#### [PROMPT]
Report each line of the data that has "foot" somewhere in it.

[[ DATASET EXCERPTS open ]]

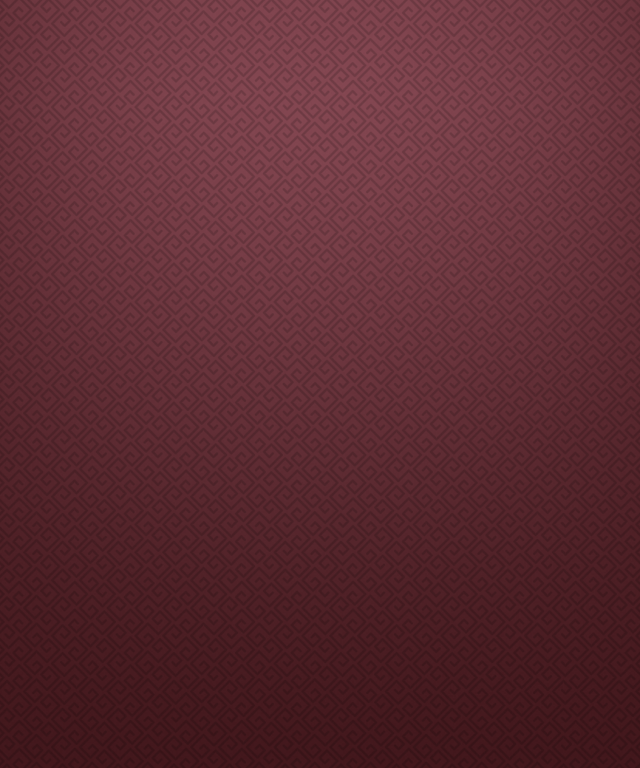
Reproduce this pattern procedurally as a Shadertoy shader.

```glsl
// Burgundy wallpaper with a dense tone-on-tone diagonal fret of mirrored S-spirals.

const float CELLS_ACROSS = 23.0;     // neighbouring columns mirror each other
const float GRID_STEPS = 4.0;        // fret grid steps along each cell diagonal
const float HALF_WIDTH = 0.24;       // half line width, in grid steps
const float EDGE_SOFTNESS = 0.17;
const float LINE_SHADE = 0.845;      // brightness of the engraved lines
const float SIDE_FALLOFF = 0.38;
const float GRAIN = 0.006;
const vec3 LIGHT = vec3(0.526, 0.284, 0.326);
const vec3 DARK = vec3(0.258, 0.090, 0.108);

float hash(vec2 p) {
    vec3 h = fract(vec3(p.xyx) * 0.1031);
    h += dot(h, h.yzx + 33.33);
    return fract((h.x + h.y) * h.z);
}

float segment(vec2 p, vec2 a, vec2 b) {
    vec2 pa = p - a;
    vec2 ba = b - a;
    return length(pa - ba * clamp(dot(pa, ba) / dot(ba, ba), 0.0, 1.0));
}

// Half of an S: crossbar, long stroke, cap and inward square curl.
float spiralArm(vec2 p) {
    vec2 foot = vec2(-1.5, 0.0);
    vec2 shoulder = vec2(-1.5, 3.5);
    vec2 cap = vec2(1.5, 3.5);
    vec2 hook = vec2(1.5, 1.4);
    vec2 curl = vec2(0.0, 1.4);
    float d = segment(p, vec2(0.0), foot);
    d = min(d, segment(p, foot, shoulder));
    d = min(d, segment(p, shoulder, cap));
    d = min(d, segment(p, cap, hook));
    d = min(d, segment(p, hook, curl));
    return min(d, segment(p, curl, vec2(0.0, 2.4)));
}

// Distance to the fret; odd columns are flipped and shifted by half a cell.
float fret(vec2 p) {
    vec2 id = floor(p);
    vec2 local = p - id - 0.5;
    float d = 10.0;
    for (int j = -1; j <= 1; j++) {
        for (int i = -1; i <= 1; i++) {
            vec2 offset = vec2(float(i), float(j));
            float odd = mod(id.x + offset.x, 2.0);
            vec2 c = local - offset - vec2(0.0, 0.5 * odd);
            c.y *= 1.0 - 2.0 * odd;
            vec2 q = GRID_STEPS * vec2(c.x + c.y, c.y - c.x);
            d = min(d, min(spiralArm(q), spiralArm(-q)));
        }
    }
    return d;
}

// Soft light from above, fading towards the sides and the bottom.
vec3 background(vec2 uv) {
    float side = 2.0 * uv.x - 1.0;
    float glow = mix(uv.y, smoothstep(-0.04, 0.92, uv.y), 0.7);
    glow *= 1.0 - SIDE_FALLOFF * side * side;
    glow *= 1.0 - 0.08 * smoothstep(0.86, 1.0, uv.y);
    return mix(DARK, LIGHT, glow);
}

void mainImage(out vec4 fragColor, in vec2 fragCoord) {
    vec2 uv = fragCoord / iResolution.xy;
    vec2 p = fragCoord / iResolution.x * CELLS_ACROSS;

    // Pixel size in grid steps, for edge smoothing.
    float pixel = CELLS_ACROSS * GRID_STEPS * sqrt(2.0) / iResolution.x;
    float soft = max(pixel * 0.6, EDGE_SOFTNESS);
    float line = 1.0 - smoothstep(HALF_WIDTH - soft, HALF_WIDTH + soft, fret(p));

    vec3 color = background(uv) * mix(1.0, LINE_SHADE, line);
    color += GRAIN * (hash(floor(p * 18.0)) - 0.5);
    fragColor = vec4(color, 1.0);
}
```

[[ DATASET EXCERPTS closed ]]

#### [SOLUTION TO THE PROBLEM]
    vec2 foot = vec2(-1.5, 0.0);
    float d = segment(p, vec2(0.0), foot);
    d = min(d, segment(p, foot, shoulder));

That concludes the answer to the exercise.